The exhibition included getting to try ordering and eating in a cafe in the dark. It stuck with me how the clerk described the cookie as palm size. In the light we would have been able to see the cookie and estimate the size. This helped me realize that detailed descriptions for visualizing an object is important for the visually challenged.
One of the questions I always had in mind was what is the best way to describe a scenery to someone who is visually challenged. Another related concern was how would I describe color. After going through the exhibition, I realized I could translate the visual experience into other sensations. For example, red could be explained as eating spiced on a hot sunny day.
Drawing on your experience, can you think and list some of the benefits inherent in the design research technique of role playing?

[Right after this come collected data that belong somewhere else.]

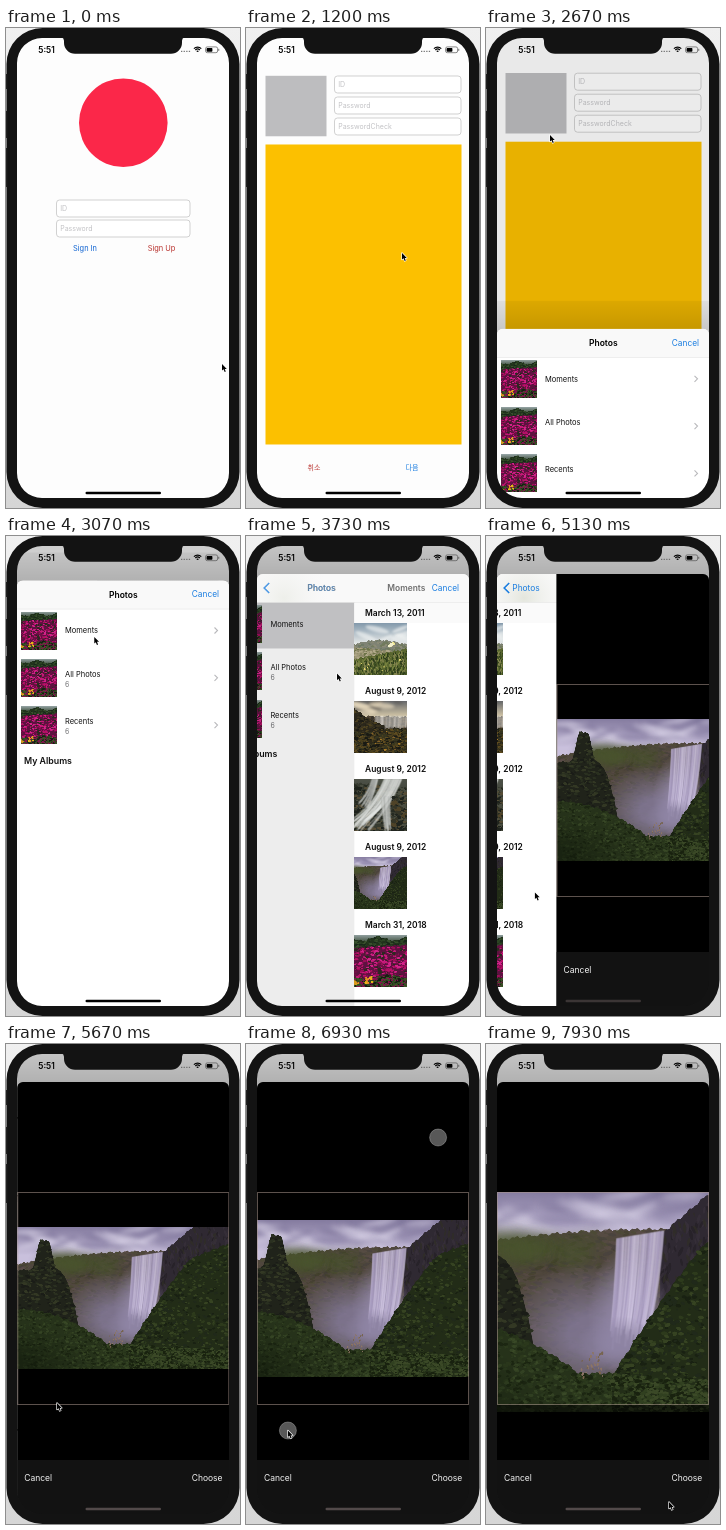
An HTML page with a canvas for the animation above (8 s loop, 234 by 480 pixels).

```html
<!DOCTYPE html>
<html lang="en">
<head>
<meta charset="utf-8">
<title>Sign up and pick a photo</title>
<style>
html, body { margin: 0; width: 100%; height: 100%; overflow: hidden; background: #e6e6e6; }
canvas { display: block; width: 234px; height: 480px; }
</style>
</head>
<body>
<canvas id="stage"></canvas>
<script>
const LOOP = 8000, W = 234, H = 480;
const SCREEN = { x: 11, y: 10, w: 212, h: 460 };
const BLUE = '#1a7de0', RED = '#b9332f', BEZEL = '#131313';
const stage = document.getElementById('stage');
const ratio = Math.max(1, window.devicePixelRatio || 1);
stage.width = W * ratio;
stage.height = H * ratio;
const c = stage.getContext('2d');

const clamp = v => Math.min(1, Math.max(0, v));
const mix = (a, b, p) => a + (b - a) * p;
const smooth = p => p * p * (3 - 2 * p);

// Critically damped spring, 0 to 1
function spring(t, start) {
  const x = Math.max(0, t - start) * 0.012;
  return 1 - (1 + x) * Math.exp(-x);
}

function rect(x, y, w, h, fill) {
  c.fillStyle = fill;
  c.fillRect(x, y, w, h);
}

function round(x, y, w, h, r, fill) {
  c.beginPath();
  c.roundRect(x, y, w, h, r);
  if (fill) {
    c.fillStyle = fill;
    c.fill();
  }
}

function stroke(color, width) {
  c.strokeStyle = color;
  c.lineWidth = width;
  c.stroke();
}

function text(str, x, y, size, color, align = 'left', weight = 400) {
  c.font = `${weight} ${size}px Inter, "Noto Sans CJK KR", "Noto Sans CJK", sans-serif`;
  c.textAlign = align;
  c.textBaseline = 'alphabetic';
  c.fillStyle = color;
  c.fillText(str, x, y + size * 0.36);
}

function chevron(x, y, dir, size, color, width) {
  c.beginPath();
  c.moveTo(x - dir * size / 2, y - size);
  c.lineTo(x + dir * size / 2, y);
  c.lineTo(x - dir * size / 2, y + size);
  stroke(color, width);
}

// ---- photos, painted once from hills, specks and water strands ----
function photo(w, h, seed, paint) {
  const pic = document.createElement('canvas');
  pic.width = w * 4;
  pic.height = h * 4;
  const g = pic.getContext('2d');
  g.scale(4, 4);
  const rnd = () => (seed = (seed * 16807) % 2147483647) / 2147483647;

  function sky(top, bottom, y1) {
    const grad = g.createLinearGradient(0, 0, 0, y1);
    grad.addColorStop(0, top);
    grad.addColorStop(1, bottom);
    g.fillStyle = grad;
    g.fillRect(0, 0, w, h);
  }
  // Ground below the curve edge(x), roughened, with specks of other colours
  function hill(edge, [base, ...tones], x0 = 0, x1 = w, rx = 1.4, ry = 0.7) {
    const top = x => edge(x) + Math.sin(x * 1.7) * 0.5 + Math.sin(x * 0.73) * 0.6;
    g.fillStyle = base;
    g.beginPath();
    g.moveTo(x0, h);
    for (let x = x0; x <= x1; x++) g.lineTo(x, top(x));
    g.lineTo(x1, h);
    g.fill();
    for (let i = 0; i < (x1 - x0) * 9; i++) {
      const x = mix(x0, x1, rnd());
      speck(x, mix(top(x) + ry, h, rnd()), rx, ry, tones);
    }
  }
  function speck(x, y, rx, ry, tones) {
    const k = 0.5 + rnd();
    g.fillStyle = tones[Math.floor(rnd() * tones.length)];
    g.beginPath();
    g.ellipse(x, y, rx * k, ry * k, rnd() - 0.5, 0, 7);
    g.fill();
  }
  function scatter(n, tones, x, y, sw, sh, rx, ry) {
    for (let i = 0; i < n; i++) speck(x + rnd() * sw, y + rnd() * sh, rx, ry, tones);
  }
  function glow(x, y, rx, ry, color) {
    g.save();
    g.translate(x, y);
    g.scale(rx, ry);
    const grad = g.createRadialGradient(0, 0, 0, 0, 0, 1);
    grad.addColorStop(0.25, color);
    grad.addColorStop(1, color.slice(0, 7) + '00');
    g.fillStyle = grad;
    g.fillRect(-1, -1, 2, 2);
    g.restore();
  }
  // Strands between a top line and a bottom line, each given as a function of u
  function water(n, from, to, tones) {
    for (let i = 0; i <= n; i++) {
      const [x0, y0] = from(i / n), [x1, y1] = to(i / n);
      g.beginPath();
      g.moveTo(x0, y0);
      g.quadraticCurveTo(mix(x0, x1, 0.3), mix(y0, y1, 0.5), x1, mix(y0, y1, 0.8 + rnd() * 0.25));
      g.strokeStyle = tones[Math.floor(rnd() * tones.length)];
      g.lineWidth = 0.8 + rnd() * 0.8;
      g.stroke();
    }
  }
  function soft(px, draw) {
    g.save();
    g.filter = `blur(${px * 4}px)`;
    draw();
    g.restore();
  }
  paint({ sky, hill, scatter, glow, water, soft });
  return pic;
}

const falls = photo(212, 142, 71, k => {
  const ridge = x => 24 + 13 * (1 - x / 140) ** 2;
  const cliff = x => 26 - Math.max(0, x - 145) * 0.85;
  const rock = x => 43 - 30 * Math.exp(-(((x - 27) / 9) ** 4)) + 60 * clamp((x - 40) / 22) ** 2;
  const slope = x => x > 175 ? 31 - (x - 175) * 0.4 : 31 + 86 * ((175 - x) / 62) ** 1.15;
  const bank = x => Math.min(117, 82 + 34 * (x / 89) ** 2);

  k.sky('#857ca0', '#c9c0dc', 28);
  k.soft(2.5, () => k.scatter(26, ['#ddd7ebaa', '#776e9588'], 0, 0, 190, 20, 16, 2));
  k.hill(ridge, ['#51483f', '#4c4b35aa', '#43402faa', '#5c4d4aaa', '#48403faa'], 0, 148, 2.2, 0.8);
  k.soft(5, () => k.scatter(26, ['#4c562f88'], 25, 31, 75, 13, 12, 3));
  k.hill(cliff, ['#2f2932', '#39313caa', '#241f26aa', '#302f25aa'], 143, 212, 0.8, 2.4);
  k.glow(98, 92, 58, 46, '#877d9ecc');
  k.glow(122, 78, 26, 42, '#9a8fb2cc');
  k.soft(0.45, () => k.water(46, u => [115 + 30 * u, 30 - 5 * u], u => [111 + 25 * u, 99],
    ['#c6bbd9bb', '#b3a7ccbb', '#d5cce7bb', '#a599bdbb']));
  k.glow(116, 98, 28, 18, '#8f85a5dd');
  k.hill(rock, ['#20231a', '#2a3020', '#1a1c17', '#333824'], 0, 62, 1.8, 0.9);
  k.hill(slope, ['#222c17', '#2d3a1c', '#192112', '#364322', '#20291a'], 113, 212, 1.5, 0.9);
  k.hill(bank, ['#26321a', '#33422260', '#19220fbb', '#40502b88', '#2b381c'], 0, 212 * 0.56, 1.3, 0.8);
  k.hill(x => 117 + (x - 113) * 0.06, ['#232e18', '#314020', '#19220f', '#3b4927'], 112, 212, 1.3, 0.8);
  k.scatter(26, ['#8d7565', '#77644f'], 92, 104, 14, 16, 0.5, 0.8);
  k.glow(0, 142, 70, 45, '#0f170a88');
});

const dunes = photo(52, 52, 13, k => {
  k.sky('#8299ab', '#e3e6e6', 20);
  k.soft(1.2, () => k.scatter(8, ['#eef0f0aa'], 12, 3, 40, 15, 9, 2));
  k.hill(x => 21 - 4 * Math.sin(x / 16), ['#7f8374', '#6f7a68', '#8d8c78', '#727b5d']);
  k.hill(x => 24 + x * 0.1, ['#8c8868', '#a19a79', '#6d7448', '#b0a889']);
  k.hill(x => 36 - x * 0.2, ['#59662f', '#75803e', '#3c4d22', '#858551', '#2e3d1b'], 0, 52, 0.5, 1.8);
  k.scatter(5, ['#efe58e', '#f4f0c8'], 35, 20, 4, 3, 1.7, 1.2);
  k.scatter(9, ['#e4d570'], 5, 35, 42, 12, 0.7, 0.6);
});

const golden = photo(52, 52, 29, k => {
  k.sky('#65676a', '#e6d7b2', 18);
  k.soft(1.5, () => k.scatter(12, ['#56514caa', '#f0e2c3aa'], 0, 0, 52, 13, 9, 2));
  k.hill(x => 15 + x * 0.02, ['#4a4136', '#39332b', '#5b4c37']);
  k.soft(0.6, () => k.water(30, u => [21 + 31 * u, 15], u => [21 + 30 * u, 28], ['#f2efe8cc', '#cbc8c3cc', '#aaa9a4cc']));
  k.hill(x => 7 + x * 0.9 - 0.011 * x * x, ['#2b271b', '#3b3420', '#1c1b15', '#4e421f'], 0, 30);
  k.hill(x => 29 + 2 * Math.sin(x / 9), ['#2d291a', '#4b401e', '#191a14', '#5f4c20', '#373620']);
  k.scatter(14, ['#a97b28', '#83612a'], 2, 30, 47, 19, 1, 0.6);
});

const stream = photo(52, 52, 43, k => {
  k.sky('#4e5248', '#24271f', 48);
  k.hill(x => 4 + 0.1 * x, ['#363a2f', '#272b22', '#4a4d40', '#1d211b', '#554c35'], 0, 52, 2, 1);
  k.soft(0.6, () => {
    k.water(26, u => [30 + 17 * u, 0], u => [-4 + 18 * u, 50], ['#e3e5e3cc', '#c9ccc9cc', '#a4a8a5cc']);
    k.water(9, u => [18 + 5 * u, 0], u => [4 + 9 * u, 28], ['#d8dad8cc', '#b2b5b2cc']);
    k.water(10, u => [27 + 8 * u, 18], u => [31 + 5 * u, 52], ['#d0d3d0cc', '#a9ada9cc']);
  });
  k.scatter(40, ['#20241e', '#353527', '#4f4328'], 38, 18, 14, 34, 2, 1.5);
});

const flowers = photo(52, 52, 97, k => {
  k.sky('#95a4a4', '#3b4c38', 8);
  k.hill(x => 4 + 2 * Math.sin(x / 5), ['#21331c', '#2c4424', '#18271a', '#38502c']);
  k.hill(x => 13 - x * 0.05, ['#5d1240', '#b81169', '#d4228a', '#9c0c59', '#701043', '#c51a78', '#2b2a1f'], 0, 52, 1.5, 0.8);
  k.hill(x => 42 + 2 * Math.sin(x / 7), ['#23321a', '#314a21', '#161e13', '#871050', '#3b5527']);
  k.scatter(12, ['#e9b51a', '#e8902a'], 11, 42, 8, 7, 1.2, 1);
  k.scatter(5, ['#d79b1b'], 0, 46, 5, 4, 1.2, 1);
});

// ---- pages ----
function field(x, y, w, label) {
  round(x, y, w, 17, 3, '#fff');
  stroke('#c6c6c6', 0.8);
  text(label, x + 3.7, y + 8.6, 7, '#c2c2c5');
}

function loginPage() {
  rect(0, 0, W, H, '#fdfdfd');
  c.fillStyle = '#fb2749';
  c.beginPath();
  c.arc(117.3, 94.8, 44.3, 0, 7);
  c.fill();
  field(50.5, 172, 133.5, 'ID');
  field(50.5, 192, 133.5, 'Password');
  text('Sign In', 79, 220, 7.4, '#1265d2', 'center');
  text('Sign Up', 155.5, 220, 7.4, RED, 'center');
}

function signUpPage(y) {
  c.save();
  c.translate(0, y);
  rect(0, 10, W, H, '#fdfdfd');
  rect(19.5, 45, 61, 60.5, '#bdbdbf');
  ['ID', 'Password', 'PasswordCheck'].forEach((label, i) => field(88.5, 45.2 + i * 21, 126.5, label));
  rect(19.5, 113.7, 196, 300, '#fcc000');
  text('취소', 68, 436.3, 7, RED, 'center');
  text('다음', 166, 436.3, 7, BLUE, 'center');
  c.restore();
}

function albumPage(t, x, dim) {
  c.save();
  c.translate(x, 0);
  rect(11, 38, 212, 440, '#fff');
  if (t > 3530) rect(11, 66, 212, 46.5, '#cfcfd1');
  ['Moments', 'All Photos', 'Recents'].forEach((name, i) => {
    const y = 88 + i * 47.3;
    c.drawImage(flowers, 15, y - 19, 36, 38);
    text(name, 59, i ? y - 3.8 : y, 7.5, '#111');
    if (i && t > 3000) text('6', 59, y + 6.6, 7, '#77777a');
    chevron(210, y, 1, 3, '#b9b9bc', 1.1);
  });
  text('My Albums', 18, 218, 8.8, '#111', 'left', 600);
  c.restore();
  rect(11, 38, 212, 440, `rgba(0,0,0,${dim})`);
}

function momentsPage(x) {
  c.save();
  c.translate(x, 0);
  rect(11, 38, 212, 440, '#fff');
  rect(11, 67, 212, 20, '#fafafa');
  const days = ['March 13, 2011', 'August 9, 2012', 'August 9, 2012', 'August 9, 2012', 'March 31, 2018'];
  [dunes, golden, stream, falls, flowers].forEach((pic, i) => {
    const y = 87 + i * 77.9, crop = pic.height;
    text(days[i], 21.7, y - 9.6, 8.45, '#0c0c0c', 'left', 600);
    c.drawImage(pic, (pic.width - crop) * 0.65, 0, crop, crop, 11, y, 52.3, 52.3);
  });
  c.restore();
}

function navBar(p) {
  rect(11, 38, 212, 28.5, '#f9f9f9');
  const tint = c.createRadialGradient(38, 62, 0, 38, 62, 45);
  tint.addColorStop(0, `rgba(196,202,180,${0.4 * p})`);
  tint.addColorStop(1, 'rgba(235,235,230,0)');
  rect(11, 38, 212, 28.5, tint);
  rect(11, 66.3, 212, 0.5, '#dededf');
  const x = mix(117.3, 40, p);
  c.globalAlpha = 1 - smooth(p);
  text('Photos', x, 52, 8.5, '#000', 'center', 600);
  c.globalAlpha = smooth(p);
  text('Photos', x, 52, 8.4, BLUE, 'center');
  text('Moments', mix(211, 117.3, p), 52, 8.4, '#000', 'center', 600);
  c.globalAlpha = clamp(p * 1.4);
  chevron(20.7, 52, -1, 5, BLUE, 1.6);
  c.globalAlpha = 1;
  text('Cancel', 213, 52, 8.3, BLUE, 'right');
}

function cropPage(t, x) {
  const p = smooth(clamp((t - 6730) / 730));
  const w = 212 * mix(1, 1.55, p), h = 142 * mix(1, 1.55, p);
  c.save();
  c.translate(x, 0);
  rect(11, 38, 212, 440, '#000');
  c.drawImage(falls, 117 - w / 2, mix(254, 258, p) - h / 2, w, h);
  rect(11, 38, 212, 110, 'rgba(0,0,0,.55)');
  rect(11, 361, 212, 55, 'rgba(0,0,0,.55)');
  c.strokeStyle = 'rgba(170,150,140,.55)';
  c.lineWidth = 1;
  c.strokeRect(11.5, 148.5, 211, 212);
  rect(11, 416, 212, 60, '#121212');
  text('Cancel', 18, 434.3, 8.5, '#f2f2f2');
  text('Choose', 216.3, 434.3, 8.5, '#f2f2f2', 'right');
  c.restore();
}

function photoSheet(t, y, shown) {
  const shade = c.createLinearGradient(0, y + 10, 0, y + 38);
  shade.addColorStop(0, 'rgba(0,0,0,.05)');
  shade.addColorStop(1, 'rgba(0,0,0,.14)');
  rect(0, 0, W, H, `rgba(0,0,0,${0.19 * shown})`);
  rect(0, y + 10, W, 34, shade);
  const push = spring(t, 3580), edit = spring(t, 4920);
  c.save();
  c.translate(0, y);
  round(11, 38, 212, 460, 6);
  c.clip();
  albumPage(t, -64 * push, 0.13 * push);
  if (push > 0) momentsPage(212 * (1 - push) - 64 * edit);
  navBar(push);
  if (edit > 0) cropPage(t, 212 * (1 - edit));
  c.restore();
  return edit;
}

// ---- device ----
function statusBar() {
  text('5:51', 40.5, 21.8, 8.4, '#000', 'center', 600);
  for (let i = 0; i < 4; i++) rect(175 + i * 2.6, 22.8, 1.3, 1.1, '#666');
  for (let r = 1.2; r < 6; r += 2) {
    c.beginPath();
    c.arc(191.6, 24.3, r, -Math.PI * 0.75, -Math.PI * 0.25);
    stroke('#000', 1.25);
  }
  round(199.6, 18.9, 12, 5.8, 1.7);
  stroke('#555', 0.7);
  round(200.6, 19.9, 5.8, 3.8, 0.8, '#000');
  rect(212.4, 20.8, 0.8, 2, '#555');
}

function bezel() {
  const left = 58, right = W - left, top = SCREEN.y, bottom = 25.7;
  c.fillStyle = BEZEL;
  c.beginPath();
  c.roundRect(0.5, 0, 233, 480, 36);
  c.roundRect(SCREEN.x, SCREEN.y, SCREEN.w, SCREEN.h, 25);
  c.fill('evenodd');
  for (let i = 0; i < 3; i++) rect(0, 46 + 37 * i, 1.3, 15 + 12 * i, '#222');
  c.beginPath();
  c.moveTo(left - 4, top - 1);
  c.arcTo(left, top, left, bottom, 3.5);
  c.arcTo(left, bottom, right, bottom, 11);
  c.arcTo(right, bottom, right, top, 11);
  c.arcTo(right, top, right + 4, top - 1, 3.5);
  c.lineTo(right + 4, top - 1);
  c.fillStyle = BEZEL;
  c.fill();
}

// Where the pointer goes, when it arrives and how long it takes
const GLIDES = [
  { to: [156, 225], at: 620, take: 420 },
  { to: [64, 107], at: 2000, take: 770 },
  { to: [100, 98], at: 3300, take: 600 },
  { to: [43, 349], at: 4330, take: 800 },
  { to: [51, 359], at: 5500, take: 1100 },
  { to: [51, 367], at: 6070, take: 400 },
  { to: [2, 472], at: 7460, take: 730 },
  { to: [183, 458], at: 7930, take: 280 }
];

function pointer(t) {
  return GLIDES.reduce(([x, y], { to, at, take }) => {
    const p = smooth(clamp((t - at + take) / take));
    return [mix(x, to[0], p), mix(y, to[1], p)];
  }, [216, 336]);
}

function touch(x, y) {
  c.beginPath();
  c.arc(x, y, 8.5, 0, 7);
  c.fillStyle = 'rgba(160,160,160,.55)';
  c.fill();
  stroke('rgba(205,205,205,.5)', 0.7);
}

const ARROW = new Path2D('M0 0V6.6L1.5 5.3 2.7 8 3.8 7.5 2.7 4.9H4.8Z');

function cursor(t) {
  const [x, y] = pointer(t);
  if (t > 6380 && t < 7520) {
    touch(x, y);
    touch(W - x, H - y);
  }
  c.save();
  c.translate(x, y);
  c.lineJoin = 'round';
  c.strokeStyle = '#fff';
  c.lineWidth = 1.3;
  c.stroke(ARROW);
  c.fillStyle = '#000';
  c.fill(ARROW);
  c.restore();
}

function render(t) {
  c.setTransform(ratio, 0, 0, ratio, 0, 0);
  const back = c.createLinearGradient(0, 0, 0, H);
  back.addColorStop(0, '#f0f0f0');
  back.addColorStop(1, '#d6d6d6');
  rect(0, 0, W, H, back);

  c.save();
  round(SCREEN.x - 0.5, SCREEN.y - 0.5, SCREEN.w + 1, SCREEN.h + 1, 25);
  c.clip();
  loginPage();
  const signUp = spring(t, 600);
  if (signUp > 0) signUpPage(SCREEN.h * (1 - signUp));
  const shown = spring(t, 2555);
  const edit = shown > 0 ? photoSheet(t, 442 * (1 - shown), shown) : 0;
  statusBar();
  round(79.5, 463.8, 75.5, 2.5, 1.3, `rgb(${82 * edit},${74 * edit},${74 * edit})`);
  c.restore();

  bezel();
  cursor(t);
}

function tick() {
  render(performance.now() % LOOP);
  requestAnimationFrame(tick);
}
tick();
</script>
</body>
</html>
```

The biggest benefit that comes from role playing is how it can give you perspective. By placing yourself in the shoes of the user, you can experience it the way it was intended to be.
The exhibition really helped me gain perspective on what it was like to be visually challenged. For instance, there was an activity where we had to cross a road. The tactile paving and beeping from the traffic light helped us know where the road starts and when we can start crossing. Despite being a simulation it was still terrifying because I could not know how long the crosswalk is nor how many seconds I had to cross. It would be great if the traffic light could count the seconds and give the length of the crosswalk along with an estimate average number of steps it would take a person to cross it. Without the role playing in the exhibition, I would not have been able to attain this perspective.
Can you think of some contexts where role-playing can be useful to help discover and define design challenges or contribute to the development of design solutions?
Adding on to the idea that role playing allows users to get a fresh perspective, a context where role-playing would be helpful is the refining of a product development. A product is made to bring convenience. Thus, it should be easy and intuitive to use for everyone. ‘Everyone’ will mean taking into consideration different growth backgrounds, different body sizes and shapes, and so on. Role-playing will help designers to take into consideration various users and create appropriate features accordingly.
Another instance would be user experience in digital media (websites or apps), packaging, and even exhibitions. For example, Apple takes great care into the consumer’s experience when they unpack their products to the extent where they have a devoted to opening hundreds of prototype boxes. Their effort pays off because most consumers are unable to throw away the Apple packaging boxes. Role-playing is crucial in exhibition designs because every factor including lights or way the audience is allowed to interact with the space matters.